Montana’s elderly population living on fixed incomes are becoming homeless amid inflation.
The recent boom in the housing market and the rising prices of groceries and other essentials are taking a toll on everyone. However, the elderly population and others on fixed incomes have been hit especially hard. Not only are many struggling to make ends meet, but the economy has cost them their homes altogether. This is especially true of Montana seniors.
There has been a recent surge of homelessness among people older than 60. Not only did the pandemic, the housing market, and the rise in groceries and gas impact these individuals but inflation is also eating into their fixed incomes from retirement pensions and social security income. Data showing an increase in homelessness among the elderly is still limited but advocates in the field are indicating they’re seeing more and more older adults showing up at shelters.
The state of Montana has been hit especially hard. Since 2019, Lewis and Clark County alone saw rental prices increase by close to 40%, according to CoStar Group research published in the Washington Post. The growing demand for rental properties and subsequent rent increases have been driven, in part, by paid remote workers who are able to take advantage of the state’s large housing market instead of having to be in the same area as their jobs, which can be overcrowded.
According to the U.S. Census Bureau data, Kalispell is the fastest-growing city among those in the U.S. with fewer than 50,000 people and the poverty rate among those 65 and older has increased from “8.9% in 2020 to 10.3% in 2021,: according to Ramsey Alwin, president and CEO of the National Council on Aging. Also, according to a recent survey of older adults released earlier this month, “approximately 44% struggled with housing during the previous year, and only 10% considered housing affordable.”

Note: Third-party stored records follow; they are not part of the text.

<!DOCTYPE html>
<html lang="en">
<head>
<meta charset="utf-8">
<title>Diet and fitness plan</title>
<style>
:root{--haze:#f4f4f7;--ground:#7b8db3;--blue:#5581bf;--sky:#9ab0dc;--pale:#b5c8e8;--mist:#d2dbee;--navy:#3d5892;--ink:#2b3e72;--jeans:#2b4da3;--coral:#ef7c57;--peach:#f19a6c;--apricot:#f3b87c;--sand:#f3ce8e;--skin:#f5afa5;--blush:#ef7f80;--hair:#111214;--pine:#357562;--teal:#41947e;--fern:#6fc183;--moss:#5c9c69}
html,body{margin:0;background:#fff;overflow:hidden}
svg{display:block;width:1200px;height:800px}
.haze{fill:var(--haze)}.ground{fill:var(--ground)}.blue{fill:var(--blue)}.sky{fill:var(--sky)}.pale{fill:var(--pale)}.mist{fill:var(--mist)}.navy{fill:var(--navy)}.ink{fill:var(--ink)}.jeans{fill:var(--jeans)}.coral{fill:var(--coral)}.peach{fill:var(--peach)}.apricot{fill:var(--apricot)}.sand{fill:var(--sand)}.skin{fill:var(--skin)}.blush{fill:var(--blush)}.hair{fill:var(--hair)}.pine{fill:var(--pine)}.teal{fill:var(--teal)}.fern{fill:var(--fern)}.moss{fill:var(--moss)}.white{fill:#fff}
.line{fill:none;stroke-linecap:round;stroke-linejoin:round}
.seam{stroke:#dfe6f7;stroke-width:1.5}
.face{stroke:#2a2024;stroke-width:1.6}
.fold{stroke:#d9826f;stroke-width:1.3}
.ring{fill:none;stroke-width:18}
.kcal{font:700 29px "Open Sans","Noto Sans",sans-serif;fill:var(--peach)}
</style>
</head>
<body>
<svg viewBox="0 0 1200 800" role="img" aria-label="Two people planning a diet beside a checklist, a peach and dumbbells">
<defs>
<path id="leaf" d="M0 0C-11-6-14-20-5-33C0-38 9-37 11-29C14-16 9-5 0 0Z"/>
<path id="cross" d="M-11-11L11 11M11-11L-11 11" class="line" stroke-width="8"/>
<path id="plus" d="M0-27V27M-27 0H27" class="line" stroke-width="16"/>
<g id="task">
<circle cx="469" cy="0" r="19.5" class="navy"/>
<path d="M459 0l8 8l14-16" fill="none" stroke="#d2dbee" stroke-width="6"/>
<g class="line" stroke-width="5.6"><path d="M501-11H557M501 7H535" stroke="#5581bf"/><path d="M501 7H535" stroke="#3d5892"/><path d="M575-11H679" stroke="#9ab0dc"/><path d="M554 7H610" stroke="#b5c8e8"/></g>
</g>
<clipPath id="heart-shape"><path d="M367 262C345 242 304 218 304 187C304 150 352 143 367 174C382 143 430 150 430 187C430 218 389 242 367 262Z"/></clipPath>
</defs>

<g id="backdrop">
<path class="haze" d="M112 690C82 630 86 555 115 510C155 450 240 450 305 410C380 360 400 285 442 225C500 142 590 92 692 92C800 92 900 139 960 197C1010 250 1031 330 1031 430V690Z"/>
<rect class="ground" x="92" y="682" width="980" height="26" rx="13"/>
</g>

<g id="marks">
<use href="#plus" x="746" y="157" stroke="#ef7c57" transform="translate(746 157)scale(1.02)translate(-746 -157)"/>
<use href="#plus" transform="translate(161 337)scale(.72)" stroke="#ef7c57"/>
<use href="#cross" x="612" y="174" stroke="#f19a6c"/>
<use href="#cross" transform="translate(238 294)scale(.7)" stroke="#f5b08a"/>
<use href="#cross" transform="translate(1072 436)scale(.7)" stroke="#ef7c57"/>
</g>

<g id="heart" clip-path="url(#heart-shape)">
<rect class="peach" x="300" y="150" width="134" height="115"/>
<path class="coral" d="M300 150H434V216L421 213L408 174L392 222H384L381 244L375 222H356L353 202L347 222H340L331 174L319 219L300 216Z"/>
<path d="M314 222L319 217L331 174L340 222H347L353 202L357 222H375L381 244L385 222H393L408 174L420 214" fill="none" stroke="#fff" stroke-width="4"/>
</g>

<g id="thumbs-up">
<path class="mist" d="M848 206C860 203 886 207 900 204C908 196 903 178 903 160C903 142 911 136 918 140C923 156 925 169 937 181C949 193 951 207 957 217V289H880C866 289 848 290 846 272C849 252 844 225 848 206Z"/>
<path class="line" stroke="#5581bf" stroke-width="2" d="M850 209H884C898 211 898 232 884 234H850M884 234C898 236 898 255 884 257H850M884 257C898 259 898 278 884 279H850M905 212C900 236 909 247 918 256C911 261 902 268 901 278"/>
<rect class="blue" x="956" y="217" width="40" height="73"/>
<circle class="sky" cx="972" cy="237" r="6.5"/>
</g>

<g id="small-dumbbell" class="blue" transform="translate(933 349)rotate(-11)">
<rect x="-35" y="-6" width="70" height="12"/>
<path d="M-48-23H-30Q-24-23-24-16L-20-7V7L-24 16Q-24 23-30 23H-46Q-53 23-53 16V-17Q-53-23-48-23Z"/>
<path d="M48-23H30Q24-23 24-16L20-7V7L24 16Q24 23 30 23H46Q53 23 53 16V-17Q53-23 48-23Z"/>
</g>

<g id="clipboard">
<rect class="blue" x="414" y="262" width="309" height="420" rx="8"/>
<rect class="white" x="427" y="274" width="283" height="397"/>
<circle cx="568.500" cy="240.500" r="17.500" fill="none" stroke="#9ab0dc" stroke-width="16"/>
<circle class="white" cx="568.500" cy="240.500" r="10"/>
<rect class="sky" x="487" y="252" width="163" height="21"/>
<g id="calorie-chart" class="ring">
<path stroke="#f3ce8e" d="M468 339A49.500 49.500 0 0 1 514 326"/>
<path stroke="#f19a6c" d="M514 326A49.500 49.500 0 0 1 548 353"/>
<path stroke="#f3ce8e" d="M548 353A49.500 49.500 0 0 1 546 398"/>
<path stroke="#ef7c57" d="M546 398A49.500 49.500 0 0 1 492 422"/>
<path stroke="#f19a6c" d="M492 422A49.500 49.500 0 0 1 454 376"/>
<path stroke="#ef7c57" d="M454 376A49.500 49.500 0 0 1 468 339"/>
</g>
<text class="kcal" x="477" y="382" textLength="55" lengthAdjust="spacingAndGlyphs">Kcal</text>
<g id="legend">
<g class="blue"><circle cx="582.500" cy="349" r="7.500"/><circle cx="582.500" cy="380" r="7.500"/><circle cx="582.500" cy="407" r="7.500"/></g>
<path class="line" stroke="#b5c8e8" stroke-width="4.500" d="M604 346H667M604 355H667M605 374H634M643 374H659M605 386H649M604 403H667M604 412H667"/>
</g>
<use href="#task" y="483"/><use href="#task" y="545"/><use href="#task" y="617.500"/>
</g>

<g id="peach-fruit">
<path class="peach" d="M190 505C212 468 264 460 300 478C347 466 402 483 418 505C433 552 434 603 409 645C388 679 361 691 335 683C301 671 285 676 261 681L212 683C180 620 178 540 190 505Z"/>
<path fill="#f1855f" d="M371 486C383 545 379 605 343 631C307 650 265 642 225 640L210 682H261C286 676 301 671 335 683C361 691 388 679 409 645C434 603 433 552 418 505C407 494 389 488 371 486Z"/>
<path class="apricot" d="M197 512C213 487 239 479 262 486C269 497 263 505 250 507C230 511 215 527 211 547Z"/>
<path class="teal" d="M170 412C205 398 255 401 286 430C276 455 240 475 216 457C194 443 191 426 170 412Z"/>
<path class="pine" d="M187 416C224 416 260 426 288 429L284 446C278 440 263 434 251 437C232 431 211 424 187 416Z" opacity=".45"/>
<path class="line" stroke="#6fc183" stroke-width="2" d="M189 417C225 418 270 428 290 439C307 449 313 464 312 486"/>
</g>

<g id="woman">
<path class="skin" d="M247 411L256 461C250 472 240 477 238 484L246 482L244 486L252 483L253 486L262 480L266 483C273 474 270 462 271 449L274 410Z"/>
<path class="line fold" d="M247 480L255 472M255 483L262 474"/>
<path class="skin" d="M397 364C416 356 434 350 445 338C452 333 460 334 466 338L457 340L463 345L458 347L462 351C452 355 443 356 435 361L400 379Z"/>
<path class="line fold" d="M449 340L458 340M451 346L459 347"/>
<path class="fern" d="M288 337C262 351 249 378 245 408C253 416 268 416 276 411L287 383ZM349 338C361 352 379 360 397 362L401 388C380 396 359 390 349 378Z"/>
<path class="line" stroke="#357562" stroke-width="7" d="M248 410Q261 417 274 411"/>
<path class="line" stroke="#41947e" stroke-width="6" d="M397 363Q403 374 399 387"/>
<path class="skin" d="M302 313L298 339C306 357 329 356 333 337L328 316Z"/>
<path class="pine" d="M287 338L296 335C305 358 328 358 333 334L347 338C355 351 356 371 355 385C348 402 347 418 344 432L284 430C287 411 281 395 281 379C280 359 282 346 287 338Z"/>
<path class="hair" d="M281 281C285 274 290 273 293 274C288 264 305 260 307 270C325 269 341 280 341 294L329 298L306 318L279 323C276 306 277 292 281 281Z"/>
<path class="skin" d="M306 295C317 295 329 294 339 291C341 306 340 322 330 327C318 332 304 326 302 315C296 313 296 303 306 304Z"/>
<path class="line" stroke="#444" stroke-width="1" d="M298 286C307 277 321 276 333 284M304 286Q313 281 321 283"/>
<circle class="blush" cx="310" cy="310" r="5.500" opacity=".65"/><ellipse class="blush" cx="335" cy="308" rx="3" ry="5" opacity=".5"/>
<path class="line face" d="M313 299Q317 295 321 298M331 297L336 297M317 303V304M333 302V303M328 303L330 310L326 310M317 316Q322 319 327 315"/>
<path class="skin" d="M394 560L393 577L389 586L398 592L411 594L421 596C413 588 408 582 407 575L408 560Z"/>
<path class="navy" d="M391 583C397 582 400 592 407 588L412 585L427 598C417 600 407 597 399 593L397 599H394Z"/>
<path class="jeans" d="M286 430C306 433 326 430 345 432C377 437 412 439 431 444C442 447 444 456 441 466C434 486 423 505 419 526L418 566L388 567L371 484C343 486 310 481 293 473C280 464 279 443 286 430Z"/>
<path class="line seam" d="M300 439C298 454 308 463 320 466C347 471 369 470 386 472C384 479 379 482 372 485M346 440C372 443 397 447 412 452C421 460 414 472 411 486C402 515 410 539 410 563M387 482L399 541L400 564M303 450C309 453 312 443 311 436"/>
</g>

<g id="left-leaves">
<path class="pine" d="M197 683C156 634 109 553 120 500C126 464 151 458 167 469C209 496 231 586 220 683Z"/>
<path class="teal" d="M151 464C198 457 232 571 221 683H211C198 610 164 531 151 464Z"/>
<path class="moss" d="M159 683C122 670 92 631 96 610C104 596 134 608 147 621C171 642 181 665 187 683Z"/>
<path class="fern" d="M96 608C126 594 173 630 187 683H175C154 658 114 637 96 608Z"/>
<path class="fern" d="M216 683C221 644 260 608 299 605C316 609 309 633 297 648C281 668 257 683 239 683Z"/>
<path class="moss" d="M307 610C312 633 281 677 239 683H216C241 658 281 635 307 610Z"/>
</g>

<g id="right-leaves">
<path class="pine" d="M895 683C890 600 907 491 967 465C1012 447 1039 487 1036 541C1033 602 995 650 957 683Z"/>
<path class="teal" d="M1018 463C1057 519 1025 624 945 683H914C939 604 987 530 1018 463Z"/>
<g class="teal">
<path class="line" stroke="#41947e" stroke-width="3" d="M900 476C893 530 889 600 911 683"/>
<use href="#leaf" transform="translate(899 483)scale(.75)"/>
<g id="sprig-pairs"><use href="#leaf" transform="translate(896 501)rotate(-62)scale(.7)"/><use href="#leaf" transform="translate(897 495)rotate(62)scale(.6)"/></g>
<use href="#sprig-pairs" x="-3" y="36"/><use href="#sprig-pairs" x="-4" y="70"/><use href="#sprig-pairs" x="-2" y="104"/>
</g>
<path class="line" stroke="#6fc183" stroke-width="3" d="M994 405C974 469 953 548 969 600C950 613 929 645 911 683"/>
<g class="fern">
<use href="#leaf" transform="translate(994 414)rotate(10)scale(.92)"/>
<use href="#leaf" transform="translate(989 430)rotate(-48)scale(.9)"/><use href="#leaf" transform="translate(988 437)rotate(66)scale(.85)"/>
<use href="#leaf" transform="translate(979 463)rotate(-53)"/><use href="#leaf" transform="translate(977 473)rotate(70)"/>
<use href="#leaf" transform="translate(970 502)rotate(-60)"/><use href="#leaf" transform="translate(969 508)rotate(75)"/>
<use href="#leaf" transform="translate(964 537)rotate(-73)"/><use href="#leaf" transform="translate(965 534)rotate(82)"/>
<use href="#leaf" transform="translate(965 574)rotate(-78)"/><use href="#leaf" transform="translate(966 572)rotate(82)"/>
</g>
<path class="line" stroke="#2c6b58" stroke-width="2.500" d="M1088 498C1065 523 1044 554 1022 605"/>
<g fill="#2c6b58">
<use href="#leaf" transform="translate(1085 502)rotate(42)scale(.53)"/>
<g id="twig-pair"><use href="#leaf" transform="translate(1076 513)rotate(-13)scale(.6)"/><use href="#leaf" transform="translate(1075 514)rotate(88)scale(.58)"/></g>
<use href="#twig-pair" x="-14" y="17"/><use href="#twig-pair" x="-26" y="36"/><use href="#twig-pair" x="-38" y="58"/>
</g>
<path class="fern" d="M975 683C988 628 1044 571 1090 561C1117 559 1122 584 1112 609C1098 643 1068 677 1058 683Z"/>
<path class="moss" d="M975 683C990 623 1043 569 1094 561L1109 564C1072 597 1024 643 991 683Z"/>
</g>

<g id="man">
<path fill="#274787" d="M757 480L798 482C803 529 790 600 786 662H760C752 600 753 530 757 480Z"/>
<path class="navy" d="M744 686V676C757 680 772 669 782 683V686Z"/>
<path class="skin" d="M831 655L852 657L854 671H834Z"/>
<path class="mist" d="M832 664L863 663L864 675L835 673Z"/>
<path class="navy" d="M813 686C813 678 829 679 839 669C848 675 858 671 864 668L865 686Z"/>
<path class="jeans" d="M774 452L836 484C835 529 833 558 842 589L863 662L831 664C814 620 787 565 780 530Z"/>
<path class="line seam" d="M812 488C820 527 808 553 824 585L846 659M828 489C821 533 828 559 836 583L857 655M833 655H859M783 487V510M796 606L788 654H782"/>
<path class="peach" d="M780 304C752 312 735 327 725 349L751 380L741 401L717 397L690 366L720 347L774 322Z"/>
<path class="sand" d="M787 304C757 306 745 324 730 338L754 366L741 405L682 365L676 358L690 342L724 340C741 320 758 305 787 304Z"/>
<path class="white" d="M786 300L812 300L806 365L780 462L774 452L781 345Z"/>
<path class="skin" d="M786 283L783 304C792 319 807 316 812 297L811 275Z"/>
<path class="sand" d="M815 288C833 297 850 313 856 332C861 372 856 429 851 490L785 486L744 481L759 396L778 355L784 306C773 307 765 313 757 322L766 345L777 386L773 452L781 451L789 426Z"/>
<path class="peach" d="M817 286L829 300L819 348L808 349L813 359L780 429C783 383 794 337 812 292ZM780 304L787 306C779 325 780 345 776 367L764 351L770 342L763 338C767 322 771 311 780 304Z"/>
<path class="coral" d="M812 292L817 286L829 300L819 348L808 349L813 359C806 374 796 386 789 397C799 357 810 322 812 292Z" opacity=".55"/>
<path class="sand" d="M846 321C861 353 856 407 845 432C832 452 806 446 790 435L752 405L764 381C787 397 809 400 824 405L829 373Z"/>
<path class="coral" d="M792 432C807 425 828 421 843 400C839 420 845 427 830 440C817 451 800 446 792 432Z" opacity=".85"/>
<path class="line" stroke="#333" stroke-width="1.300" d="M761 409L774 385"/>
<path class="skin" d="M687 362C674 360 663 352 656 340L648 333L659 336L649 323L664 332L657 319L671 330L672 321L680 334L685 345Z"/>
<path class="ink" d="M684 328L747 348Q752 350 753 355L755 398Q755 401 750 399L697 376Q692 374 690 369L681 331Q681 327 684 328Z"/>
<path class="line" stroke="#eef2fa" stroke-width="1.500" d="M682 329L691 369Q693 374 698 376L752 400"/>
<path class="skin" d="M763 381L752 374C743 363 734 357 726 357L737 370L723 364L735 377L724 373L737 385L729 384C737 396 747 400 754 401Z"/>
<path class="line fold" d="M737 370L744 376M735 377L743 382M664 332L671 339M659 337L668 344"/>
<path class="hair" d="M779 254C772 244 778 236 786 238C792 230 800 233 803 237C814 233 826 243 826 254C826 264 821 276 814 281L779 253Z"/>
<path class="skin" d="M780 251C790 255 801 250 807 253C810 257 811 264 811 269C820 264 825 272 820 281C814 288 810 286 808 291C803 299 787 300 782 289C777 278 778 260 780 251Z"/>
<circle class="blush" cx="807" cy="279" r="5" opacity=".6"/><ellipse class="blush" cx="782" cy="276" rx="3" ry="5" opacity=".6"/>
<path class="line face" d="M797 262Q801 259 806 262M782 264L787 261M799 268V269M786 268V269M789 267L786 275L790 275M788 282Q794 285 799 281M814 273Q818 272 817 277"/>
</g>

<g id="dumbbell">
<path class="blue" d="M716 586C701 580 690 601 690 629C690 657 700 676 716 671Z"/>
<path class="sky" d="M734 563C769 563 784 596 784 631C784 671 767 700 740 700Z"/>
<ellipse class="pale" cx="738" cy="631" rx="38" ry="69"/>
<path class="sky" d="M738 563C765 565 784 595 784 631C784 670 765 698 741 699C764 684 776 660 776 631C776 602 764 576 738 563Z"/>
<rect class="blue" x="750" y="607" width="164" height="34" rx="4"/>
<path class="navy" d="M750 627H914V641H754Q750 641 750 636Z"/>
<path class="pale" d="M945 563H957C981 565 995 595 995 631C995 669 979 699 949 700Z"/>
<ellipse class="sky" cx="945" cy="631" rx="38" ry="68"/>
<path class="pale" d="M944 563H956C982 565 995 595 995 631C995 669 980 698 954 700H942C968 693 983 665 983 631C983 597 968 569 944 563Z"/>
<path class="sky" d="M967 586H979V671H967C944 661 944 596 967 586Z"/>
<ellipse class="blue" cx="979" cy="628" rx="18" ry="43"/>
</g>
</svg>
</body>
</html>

Alwin said, “People who rely on traditional retirement income, such as social security, are having trouble affording the basic necessities. You’ll find that individuals are often coming up short by about $1,000 a month in order to meet their true needs.” Plans to add an 8.7% cost-of-living increase to social security benefits will help offset the effects of inflation somewhat. But Alwin believes that won’t be enough.
At the Poverello Center in Missoula, Montana seniors “in their 60s have become the second-largest age group served,” according to Programs Director Lisa Sirois. She has “seen people in their 80s and 90s with no place to go” and the often shelter “has had to turn away some of them because it’s not designed for their needs.”
Brian Guyer, housing department director for the Human Resource Development Council in Bozeman shared that when his shelter can’t serve a senior (because it doesn’t have the resources to accommodate disabilities or special health concerns), it has to turn them away. He said an older man froze to death after being denied a spot a Bozeman shelter because “he was incontinent and had mobility problems. He actually was found outside of a Lowe’s store here in Bozeman,” Guyer explained.
With the economy only predicted to get worse in the coming months, it’s hard to say how many more Montana seniors will lose their homes and turn to shelters, and whether there will be enough space to accommodate the flood of newly homeless people.
The Montana Coalition to Solve Homelessness is a new organization that plans to lobby on behalf of shelter providers during the state legislative session that starts in January 2023.
It intends to demand a modification in the state’s Medicaid program, so that shelters are eligible for funding and can use this funding to be more accommodating to individual needs as well as expand.